There is something inside of each of us that seeks a truth and a freedom.  We seek something more.  And that goal, even if we do not know how to articulate it, is the Lord.  Jesus provides our ability to understand true freedom, because Jesus is all goodness, all love, and all truth.  And without the knowledge of that truth, freedom becomes corrupted, warped, fickle, superficial, and empty [1].

Once we understand that everything we seek is in Jesus, we can become more free because we are grounded in the sure and solid foundation that is Him.  We can draw close to Him in the sacraments, in prayer, and in community with one another, and through this learn to discern His will for us, both in the big things of life and in the little movements throughout our days.  We have real freedom when we use our capacities to choose to do the good, and in doing so, choose to follow God.

And so when we look to the lives of saints like Saint Teresa Benedicta of the Cross who died in Auschwitz or Saint Lawrence who died on a flaming gridiron in Rome, we see that in spite of the difficulties and restrictions, they were free to the end of their lives because they chose to give themselves to God and trust in His love and guidance—they chose to do the good.

We, like those and other saints, can also rejoice in following the law of the Lord [2].  We, like them, can gaze upon the image of the crucified Lord and recognize not only our source of salvation and the infinite love He has for us, but also our need to humble ourselves and carry our crosses as He did.  We, like the saints, can joyfully proclaim the goodness of the Lord in the midst of any difficulties, going forth in this world and striving for greatness, because we are made for greatness—we are made for sanctity.  If we do this, if we choose to follow God in whatever way he has called us and choose to respond like He would in whatever situation we find ourselves, we will find the true freedom meant for our lives.



[1] Benedict XVI, Address to CDF, 10 February 2006.

[2] Ps 119:14.


Photo by the author.  High Altar of St. Andrew Catholic Church, Roanoke, VA.

Michael Anctil

About the Author: Michael Anctil

Michael Anctil is in formation at Theological College.
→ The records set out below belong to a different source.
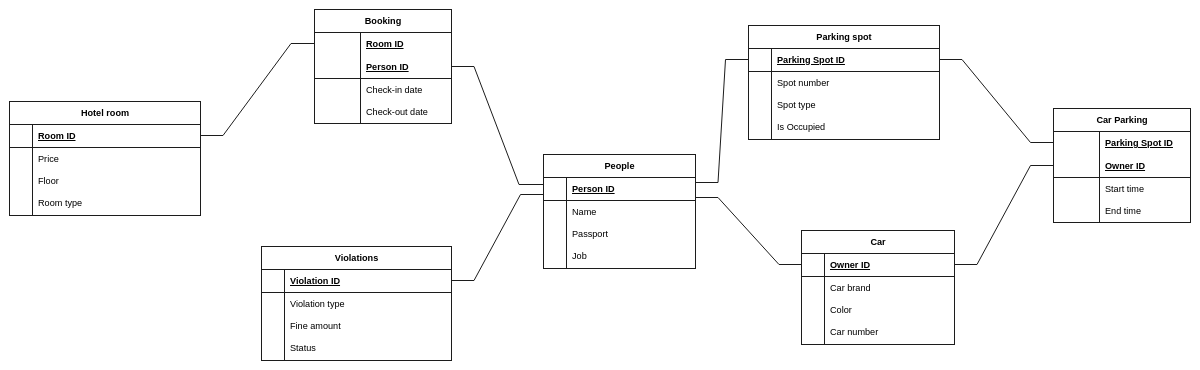
<!DOCTYPE html>
<html lang="en">
<head>
<meta charset="utf-8">
<title>Hotel and parking entity diagram</title>
<style>
:root { --ink: #000; --line: #1c1c1c; --paper: #fff; }
* { box-sizing: border-box; margin: 0; padding: 0; }
body { width: 1200px; height: 370px; overflow: hidden; background: var(--paper); }
.diagram { position: relative; width: 1200px; height: 370px; overflow: hidden; color: var(--ink); font: 9.14px/11px "Liberation Sans", Arial, sans-serif; }
.connectors { position: absolute; inset: 0; fill: none; stroke: var(--line); stroke-width: 1; }
.entity { --key: 23px; position: absolute; display: flex; flex-direction: column; height: 115px; background: var(--paper); border: 1px solid var(--line); }
.entity.joint { --key: 46px; }
.entity h2 { height: 23px; flex: none; display: flex; align-items: center; justify-content: center; font-size: inherit; border-bottom: 1px solid var(--line); }
.entity ul { flex: 1; display: flex; flex-direction: column; list-style: none; }
.entity li { flex: 1; display: grid; grid-template-columns: var(--key) 1fr; column-gap: 5px; align-items: center; white-space: nowrap; }
.entity li::before { content: ""; align-self: stretch; border-right: 1px solid var(--line); }
.entity .id { flex: 0 0 23px; font-weight: 700; text-decoration: underline; }
.entity .last { border-bottom: 1px solid var(--line); }
.hotel-room { left: 9px; top: 101px; width: 192px; }
.booking { left: 314px; top: 9px; width: 138px; }
.violations { left: 261px; top: 246px; width: 191px; }
.people { left: 543px; top: 154px; width: 153px; }
.parking-spot { left: 748px; top: 25px; width: 192px; }
.car { left: 801px; top: 230px; width: 154px; }
.car-parking { left: 1053px; top: 108px; width: 138px; }
</style>
</head>
<body>
<main class="diagram">
  <svg class="connectors" width="1200" height="370" viewBox="0 0 1200 370" aria-hidden="true">
    <polyline points="200,135.5 223,135.5 291,43.5 315,43.5"/>
    <polyline points="451,66.5 474,66.5 519,184.5 544,184.5"/>
    <polyline points="451,280.5 474,280.5 520.5,194.5 544,194.5"/>
    <polyline points="695,182.5 718,182.5 725.5,59.5 749,59.5"/>
    <polyline points="695,197.5 718,197.5 779,264.5 802,264.5"/>
    <polyline points="939,59.5 962,59.5 1030.5,142.5 1054,142.5"/>
    <polyline points="954,264.5 977,264.5 1030.5,165.5 1054,165.5"/>
  </svg>

  <section class="entity hotel-room">
    <h2>Hotel room</h2>
    <ul><li class="id last">Room ID</li><li>Price</li><li>Floor</li><li>Room type</li></ul>
  </section>

  <section class="entity joint booking">
    <h2>Booking</h2>
    <ul><li class="id">Room ID</li><li class="id last">Person ID</li><li>Check-in date</li><li>Check-out date</li></ul>
  </section>

  <section class="entity violations">
    <h2>Violations</h2>
    <ul><li class="id last">Violation ID</li><li>Violation type</li><li>Fine amount</li><li>Status</li></ul>
  </section>

  <section class="entity people">
    <h2>People</h2>
    <ul><li class="id last">Person ID</li><li>Name</li><li>Passport</li><li>Job</li></ul>
  </section>

  <section class="entity parking-spot">
    <h2>Parking spot</h2>
    <ul><li class="id last">Parking Spot ID</li><li>Spot number</li><li>Spot type</li><li>Is Occupied</li></ul>
  </section>

  <section class="entity car">
    <h2>Car</h2>
    <ul><li class="id last">Owner ID</li><li>Car brand</li><li>Color</li><li>Car number</li></ul>
  </section>

  <section class="entity joint car-parking">
    <h2>Car Parking</h2>
    <ul><li class="id">Parking Spot ID</li><li class="id last">Owner ID</li><li>Start time</li><li>End time</li></ul>
  </section>
</main>
</body>
</html>
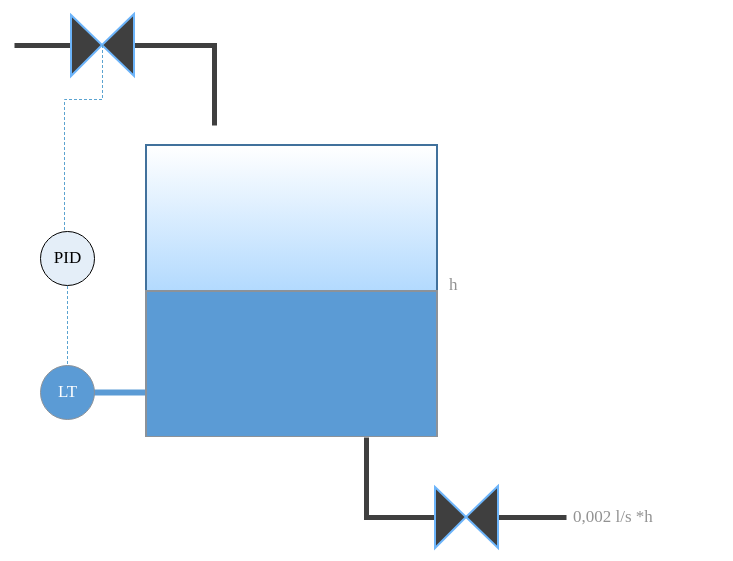
<!DOCTYPE html>
<html lang="en">
<head>
<meta charset="utf-8">
<title>Tank level control</title>
<style>
:root {
  --paper: #ffffff;
  --pipe: #3f3f3f;
  --valve-edge: #6cb4fa;
  --signal: #5ba3d0;
  --water: #5b9bd5;
  --tank-edge: #41719c;
  --water-edge: #8c9299;
  --controller: #e4eef8;
  --label: #929292;
}
* { box-sizing: border-box; margin: 0; }
body { width: 733px; height: 561px; overflow: hidden; background: var(--paper); }
.diagram {
  position: relative;
  width: 733px;
  height: 561px;
  overflow: hidden;
  font: 17px/20px "Liberation Serif", "Times New Roman", serif;
}
.piping { position: absolute; inset: 0; display: block; }
.pipe { fill: none; stroke: var(--pipe); stroke-width: 5; }
.valve { fill: var(--pipe); stroke: var(--valve-edge); stroke-width: 2; }
.signal { fill: none; stroke: var(--signal); stroke-width: 1; stroke-dasharray: 3 2; }
.probe { stroke: var(--water); stroke-width: 6; }
.tank {
  position: absolute;
  left: 145px;
  top: 144px;
  width: 293px;
  height: 293px;
  display: grid;
  grid-template-rows: 146px 147px;
}
.headspace {
  border: 2px solid var(--tank-edge);
  border-bottom: 0;
  background: linear-gradient(#ffffff, #b3dafe);
}
.water {
  border: 2px solid var(--water-edge);
  border-bottom-width: 1px;
  background: var(--water);
}
.instrument {
  position: absolute;
  left: 40px;
  width: 55px;
  height: 55px;
  display: flex;
  align-items: center;
  justify-content: center;
  padding-bottom: 2px;
  border-radius: 50%;
}
.controller { top: 231px; border: 1px solid #000; background: var(--controller); color: #000; }
.transmitter { top: 365px; border: 1px solid var(--water-edge); background: var(--water); color: #fff; }
.label { position: absolute; color: var(--label); white-space: nowrap; }
.level { left: 449px; top: 275px; }
.outflow { left: 573px; top: 507px; }
</style>
</head>
<body>
<main class="diagram">
  <svg class="piping" width="733" height="561" viewBox="0 0 733 561" aria-hidden="true">
    <defs>
      <g id="valve">
        <polygon points="-31,-30 0,0 -31,31"/>
        <polygon points="32,-31 0,0 32,31"/>
      </g>
    </defs>
    <path class="pipe" d="M14.5 45.5H71M133 45.5H214.5V125.5"/>
    <path class="pipe" d="M366.5 437.5V517.5H435M497 517.5H566.5"/>
    <use class="valve" href="#valve" x="102" y="45"/>
    <use class="valve" href="#valve" x="466" y="517"/>
    <path class="signal" d="M102.5 45V99.5H64.5V232"/>
    <path class="signal" d="M67.5 286V366"/>
    <line class="probe" x1="94" y1="392.5" x2="147" y2="392.5"/>
  </svg>
  <div class="tank">
    <div class="headspace"></div>
    <div class="water"></div>
  </div>
  <div class="instrument controller">PID</div>
  <div class="instrument transmitter">LT</div>
  <p class="label level">h</p>
  <p class="label outflow">0,002 l/s *h</p>
</main>
</body>
</html>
He is the youngest of two children and graduated from Iowa State University. His home parish is Saint Thomas Aquinas in Charlottesville. This is his second year of formation with the Catholic Diocese of Richmond.